If there’s ever a time to shake a cocktail with New Orleans lineage, it’s tonight: Mardi Gras. Known in English as Fat Tuesday, it’s the last day before Lent, when Christians begin the penitent season before Easter, and there is no better place to celebrate than in New Orleans.
Trinkets, beads and music and an endless stream of costumed marching groups and float, led by make-believe royalty. Sounds like fun!
So make a big pot of gumbo, jambalaya or red beans and rice (we have recipes at lohud.com/food), and while it’s bubbling on the stove, head to the liquor cabinet. Here are a few suggestions:
Though Pimms No. 1 is a British liqueur, the Pimms Cup is the house drink at Napoleon House in the French Quarter. Here’s how I make it, usually for sipping on the porch on hot summer evenings.
2 ounces Pimm’s No. 1
1/4 ounces fresh lemon juice
Ginger ale or 7UP
Cucumber, orange wheel and mint garnish.
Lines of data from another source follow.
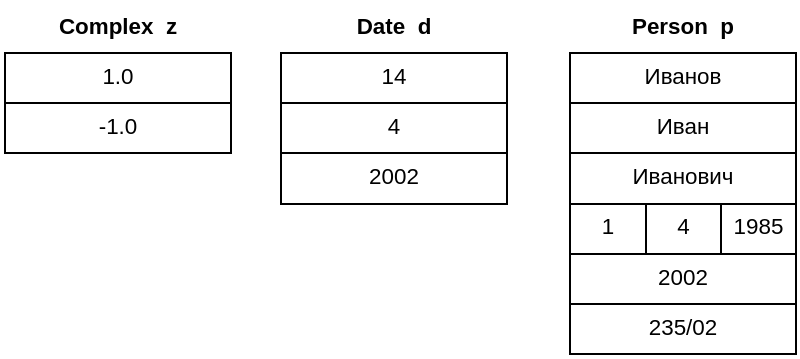
<!DOCTYPE html>
<html lang="ru">
<head>
<meta charset="utf-8">
<title>Complex, Date, Person</title>
<style>
:root {
  --ink: #000;
  --paper: #fff;
  --line: 2px;
  --row: 48.2px;
}
* { box-sizing: border-box; margin: 0; }
body {
  width: 800px;
  height: 359px;
  overflow: hidden;
  background: var(--paper);
  color: var(--ink);
  font: 22.4px/1 "Liberation Sans", Arial, sans-serif;
}
.structures {
  display: grid;
  grid-template-columns: repeat(3, 228px);
  justify-content: start;
  align-items: start;
  column-gap: 48px;
  padding: 2px 0 0 4px;
}
.person { margin-left: 13px; width: 228px; }
h2 {
  display: flex;
  align-items: center;
  justify-content: center;
  height: 50px;
  font-size: 22.4px;
  white-space: pre;
}
.record {
  display: grid;
  grid-auto-rows: var(--row);
  gap: var(--line);
  padding: var(--line);
  background: var(--ink);
}
.field {
  display: flex;
  align-items: center;
  justify-content: center;
  padding-bottom: 2px;
  background: var(--paper);
}
.nested {
  display: grid;
  grid-template-columns: 74px 73px 73px;
  column-gap: var(--line);
}
</style>
</head>
<body>
<main class="structures">
  <section class="complex">
    <h2>Complex  z</h2>
    <div class="record">
      <div class="field">1.0</div>
      <div class="field">-1.0</div>
    </div>
  </section>
  <section class="date">
    <h2>Date  d</h2>
    <div class="record">
      <div class="field">14</div>
      <div class="field">4</div>
      <div class="field">2002</div>
    </div>
  </section>
  <section class="person">
    <h2>Person  p</h2>
    <div class="record">
      <div class="field">Иванов</div>
      <div class="field">Иван</div>
      <div class="field">Иванович</div>
      <div class="nested">
        <div class="field">1</div>
        <div class="field">4</div>
        <div class="field">1985</div>
      </div>
      <div class="field">2002</div>
      <div class="field">235/02</div>
    </div>
  </section>
</main>
</body>
</html>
Combine Pimm’s and lemon juice over ice in a high ball glass, top with ginger ale and stir gently. Garnish with a cucumber and an orange wheel. Mint doesn’t hurt, either. A few sprigs to tickle your nose.
The drink got its name from a specialty brand of Cognac, which was its original base, and became the house drink at the Sazerac House. After phylloxera destroyed French grapevines in the 1880s, bartenders switched to whiskey, most particularly rye. Recipe by David Wondrich from Esquire.com.
1 sugar cube
2 1/2 ounces rye whisky
2 dashes Peychaud’s bitters
1 dash Angostura bitters
In an Old-Fashioned glass (not a mixing glass; it’s part of the ritual), muddle a sugar cube with a few drops of water. Add several small ice cubes and the rye whiskey, the Peychaud’s bitters, and the Angostura bitters.
Stir well and strain into a second, chilled, Old-Fashioned glass in which you have rolled around a few drops of absinthe (no substitute really works, but you can try either a mix of Pernod and green Chartreuse, or Absente) until its inside is thoroughly coated, pouring off the excess. Garnish with a twist of lemon peel (some insist that this be squeezed over the drink and discarded).
Use the good stuff, if you can find it: Van Winkle Family Reserve Rye (13 years old), or Sazerac Rye (18 years old).
Anyone who’s ever been to New Orleans has probably had a Hurricane. It’s the house drink at Pat O’s — Pat O’Brien’s, the very well known and popular French Quarter bar. This recipe, from the The Ultimate A-to-Z Bar Guide is simple, straightfoward and to the point, with just a little sweetness. It’s very close to the original daiquiri recipe.
1 ounce (2 tablespoons) light rum
1 ounce (2 tablespoons) dark rum
1/2 ounce (1 tablespoon) passion fruit juice
1/2 ounce (1 tablespoon) lime juice
Shake ingredients with cracked ice; strain into a chilled cocktail glass or into a hurricane glass over ice. Variation: add 1 ounce (2 tablespoons) unsweetened pineapple juice.